Anonymous said...

That crack ho's rendition wasn't that bad considering the amount of snow that was probably powering her vocal chords. I can just imagine what that head of her's looked like under all that glued on hair she wore.
I know. I know. I'm not showing any respect for a crack addled waste of life who died naked in a bath tub drunk on booze and dope.
Lower the flag man.

Eliza said...

It's really sad, I meant she has this great voice that I yearned for yet she choose to go down a spiral path. They said, we shouldn't speak ill of the dead, but sometimes the truth must be told. Whitney was a drug addict who refuse to stay sober and that is the facts. She will be remembered by her music and her drug addiction that cost her death, anyway R.I.P

Anonymous said...

You really just badgered a deceased child of god for singing the start spangle banner with emotion. It was great and people like you need help just as must as people with drug addictions. You're no where close to being perfect either.

Nicholas said...

ANON, SAT, FEBRUARY 18, 2012 7:59:00 A.M. EST

Exactly! We must show the requisite “respect for a crack addled waste of life who died naked in a bath tub drunk on booze and dope.” We wouldn’t want any illiterate racists getting on us about our own imperfections and need for re-education, in the form of some boiling water baths and “necklacing,” would we, now?

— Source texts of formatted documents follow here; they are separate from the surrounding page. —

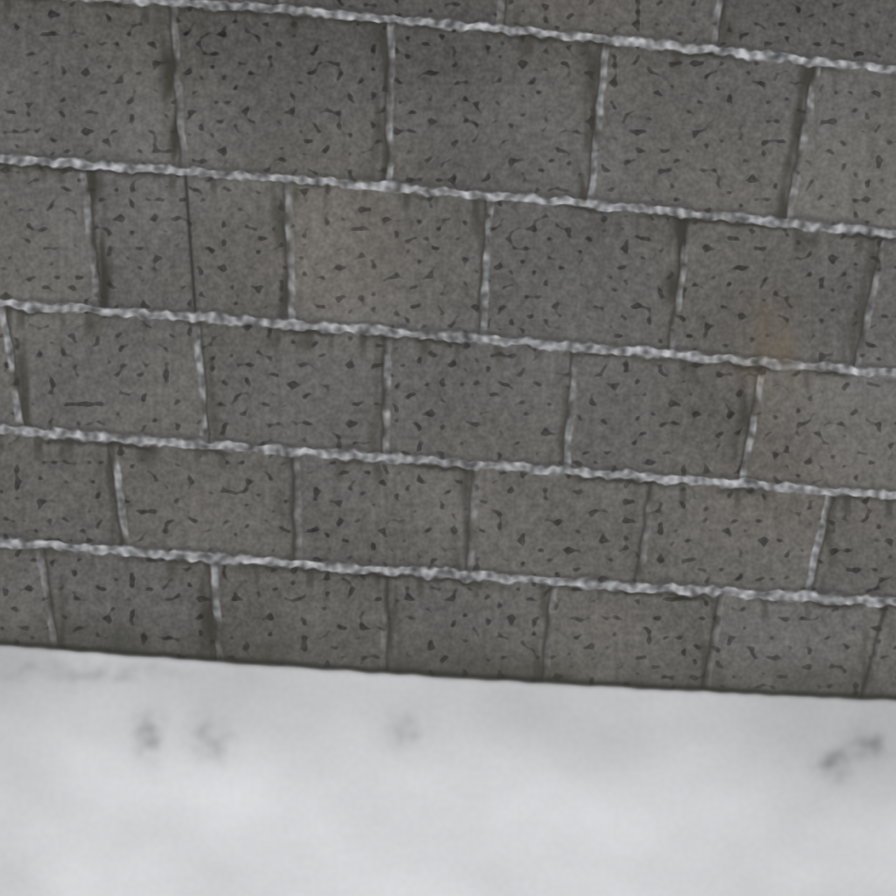
Reproduce this texture procedurally as a three.js fragment shader.

```glsl
varying vec2 vUv;

float hash(vec2 p) {
  return fract(sin(dot(p, vec2(127.1, 311.7))) * 43758.55);
}

vec2 gradientAt(vec2 cell) {
  float angle = 6.2832 * hash(cell);
  return vec2(cos(angle), sin(angle));
}

// Gradient noise, roughly -0.7 to 0.7
float noise(vec2 p) {
  vec2 i = floor(p), f = fract(p);
  vec2 w = f * f * f * (f * (f * 6.0 - 15.0) + 10.0);
  vec2 e = vec2(0.0, 1.0);
  float low = mix(dot(gradientAt(i), f), dot(gradientAt(i + e.yx), f - e.yx), w.x);
  float high = mix(dot(gradientAt(i + e), f - e), dot(gradientAt(i + 1.0), f - 1.0), w.x);
  return mix(low, high, w.y);
}

float fbm(vec2 p) {
  float sum = 0.0, gain = 0.6;
  for (int i = 0; i < 4; i++) {
    sum += gain * noise(p);
    p = p * 2.03 + 17.3;
    gain *= 0.5;
  }
  return sum;
}

float bell(float d, float width) {
  return exp(-d * d / (width * width));
}

float blot(vec2 p, vec2 center, vec2 size) {
  vec2 q = (p - center) / size;
  return exp(-dot(q, q));
}

// Height of the k-th bed joint above the floor line, with tilt and lens bow
float bedHeight(float x, float k) {
  float rise = k * (0.1101 + k * (0.0031 + k * 0.00081));
  float tilt = x * (0.062 + 0.0055 * k);
  return 0.281 + rise - tilt + 0.01 * (k - 2.0) * x * (1.0 - x);
}

vec3 blockColor(vec2 p, vec2 id) {
  float tone = 0.398 + 0.045 * (hash(id + 3.7) - 0.5);
  tone += 0.07 * fbm(p * 7.0) + 0.055 * noise(p * 95.0) + 0.05 * noise(p * 210.0);
  tone -= 0.035 * blot(p, vec2(0.0, 0.38), vec2(0.4, 0.14));
  tone -= 0.04 * smoothstep(0.85, 1.0, p.y);
  float pits = smoothstep(0.24, 0.48, noise(p * vec2(78.0, 92.0) + 9.0));
  tone -= 0.13 * pits;
  float warmth = 0.5 + 0.8 * noise(p * 4.0 + 5.0);
  return tone * mix(vec3(1.0, 1.0, 0.99), vec3(1.04, 1.0, 0.95), warmth);
}

vec3 mortarColor(vec2 p) {
  float tone = 0.57 + 0.32 * noise(p * 120.0) + 0.25 * noise(p * 55.0);
  return clamp(tone, 0.27, 0.8) * vec3(0.99, 1.0, 1.02);
}

// Upright joint: a smear on one side and a broken light strip
vec3 drawUpright(vec3 color, vec2 p, float d, vec2 id) {
  float side = hash(id + 1.3) < 0.65 ? -1.0 : 1.0;
  float streak = smoothstep(-0.3, 0.35, noise(p * vec2(90.0, 18.0) + id));
  float stain = bell(d - side * 0.009, 0.011) * streak * (0.35 + 0.5 * hash(id + 8.1));
  color = mix(color, vec3(0.22, 0.215, 0.19), stain);
  float wobble = 0.003 * noise(p * 38.0);
  color = mix(color, vec3(0.23, 0.225, 0.21), 0.65 * bell(d + wobble - side * 0.004, 0.003));
  float lightness = 0.25 + 0.6 * hash(id + 5.9);
  float broken = smoothstep(-0.35, 0.15, noise(p * vec2(50.0, 32.0)));
  float strip = smoothstep(0.006, 0.002, abs(d + wobble));
  return mix(color, mortarColor(p), strip * broken * lightness);
}

vec3 drawBed(vec3 color, vec2 p, float d) {
  float ragged = d + 0.0045 * noise(p * 45.0) + 0.003 * noise(p * 110.0);
  float patches = smoothstep(-0.35, 0.4, noise(p * vec2(16.0, 35.0) + 4.0));
  float drips = smoothstep(0.1, 0.5, noise(vec2(p.x * 65.0, p.y * 9.0)));
  color = mix(color, vec3(0.23, 0.225, 0.2), 0.5 * drips * bell(d + 0.014, 0.014));
  color = mix(color, vec3(0.2, 0.195, 0.18), patches * 0.75 * bell(ragged + 0.006, 0.004));
  color = mix(color, vec3(0.25), 0.4 * bell(ragged - 0.007, 0.003));
  return mix(color, mortarColor(p), 0.9 * smoothstep(0.0065, 0.0025, abs(ragged)));
}

vec3 floorColor(vec2 p, float depth) {
  float tone = mix(0.745, 0.835, smoothstep(0.0, 0.16, depth));
  tone += 0.07 * fbm(p * vec2(6.0, 9.0) + 2.0) + 0.012 * noise(p * 130.0);
  tone -= 0.05 * smoothstep(0.65, 1.0, p.x);
  tone -= 0.04 * smoothstep(0.12, 0.0, p.x);
  vec2 q = p + 0.012 * vec2(noise(p * 30.0), noise(p * 30.0 + 40.0));
  float marks = blot(q, vec2(0.166, 0.178), vec2(0.015, 0.024));
  marks += 0.6 * blot(q, vec2(0.234, 0.173), vec2(0.022, 0.025));
  marks += 0.5 * blot(q, vec2(0.448, 0.185), vec2(0.017, 0.018));
  marks += blot(q, vec2(0.932, 0.147), vec2(0.018, 0.017));
  marks += 0.9 * blot(q, vec2(0.97, 0.167), vec2(0.017, 0.018));
  marks += 0.5 * blot(q, vec2(0.1, 0.25), vec2(0.09, 0.012));
  tone -= 0.16 * marks * (0.8 + noise(p * 60.0));
  return tone * vec3(0.995, 1.0, 1.012);
}

void main() {
  vec2 p = vUv;
  float floorLine = p.y - bedHeight(p.x, 0.0) + 0.002 * noise(p * 40.0);

  // Find the course and its nearest bed joint
  float course = 0.0, bed = 1.0;
  for (int i = 1; i < 7; i++) {
    float d = p.y - bedHeight(p.x, float(i));
    course += step(0.0, d);
    if (abs(d) < abs(bed)) bed = d;
  }

  // Blocks narrow toward the floor, in alternating half offsets
  float pitch = 0.187 + 0.0834 * (p.y - 0.316);
  float u = (p.x - 0.404) / pitch - 0.135 - 0.5 * mod(course, 2.0);
  float joint = floor(u + 0.5);
  vec3 wall = blockColor(p, vec2(floor(u), course));
  wall = drawUpright(wall, p, (u - joint) * pitch, vec2(joint, course));

  // Saw cut through one block of the fourth course
  float cut = bell((u + 1.5) * pitch, 0.0022) * step(abs(course - 3.0), 0.5);
  wall = mix(wall, vec3(0.2), 0.75 * cut);
  wall = drawBed(wall, p, bed);

  // Rust tint and damp foot of the wall
  float rust = blot(p, vec2(0.865, 0.615), vec2(0.035, 0.05)) * (0.5 + noise(p * 35.0));
  wall = mix(wall, vec3(0.43, 0.37, 0.29), 0.6 * clamp(rust, 0.0, 1.0));
  float damp = bell(floorLine, 0.035) * (0.35 + 0.4 * noise(p * 18.0));
  wall = mix(wall, vec3(0.24, 0.24, 0.21), damp);

  vec3 color = mix(floorColor(p, -floorLine), wall, smoothstep(-0.0025, 0.0025, floorLine));
  color = mix(color, vec3(0.2, 0.2, 0.19), 0.7 * bell(floorLine - 0.002, 0.004));
  gl_FragColor = vec4(color, 1.0);
}
```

Nicholas said...

ANON, SATURDAY, FEBRUARY 18, 2012 3:40:00 P.M. EST

1. You can’t “badger” the dead, although her family is surely doing plenty of that to her daughter, in seeking to suck money out of her;

2. How do you know she was a “child of god” [sic]? She acted more like a child of Satan;

3. If you had taken the trouble to listen to the rendition by the late Robert Merrill, may he rest in peace, you would have heard plenty of emotion. Controlled, respectful, emotion. I took the trouble to listen to both performers. Why wouldn’t you? Could it be because you’re … a racist?!;

4. “… people like you need help just as must [sic] as people with drug addictions.” And I’ll just bet you’d be willing to give me the help, too. A few baths of boiling water, followed by a few dozen machete cuts, and topped off by a flaming “necklace,” eh?; and

5. “You're no where close to being perfect either.” Tea, China, plus a side of hypocrisy. If being perfect is a prerequisite to criticizing anyone, how come you’re criticizing me? Take a look in the mirror, and hope it doesn’t crack.

Incorrigible Truthseeker said...

Okay, Whitneys version was not all that bad except for the "Flava" moments, it was very powerful to say the least.
Mr. Merrill's on the other hand is how I remember it thru the years and I had to stand up and put my hand over my heart. What we hear in his version is purely patriotic, he is feeling what he sings and vise versa. What a great way to start Sunday morning.

By the way, hilarious response to Anon at 3:40 P.M. lol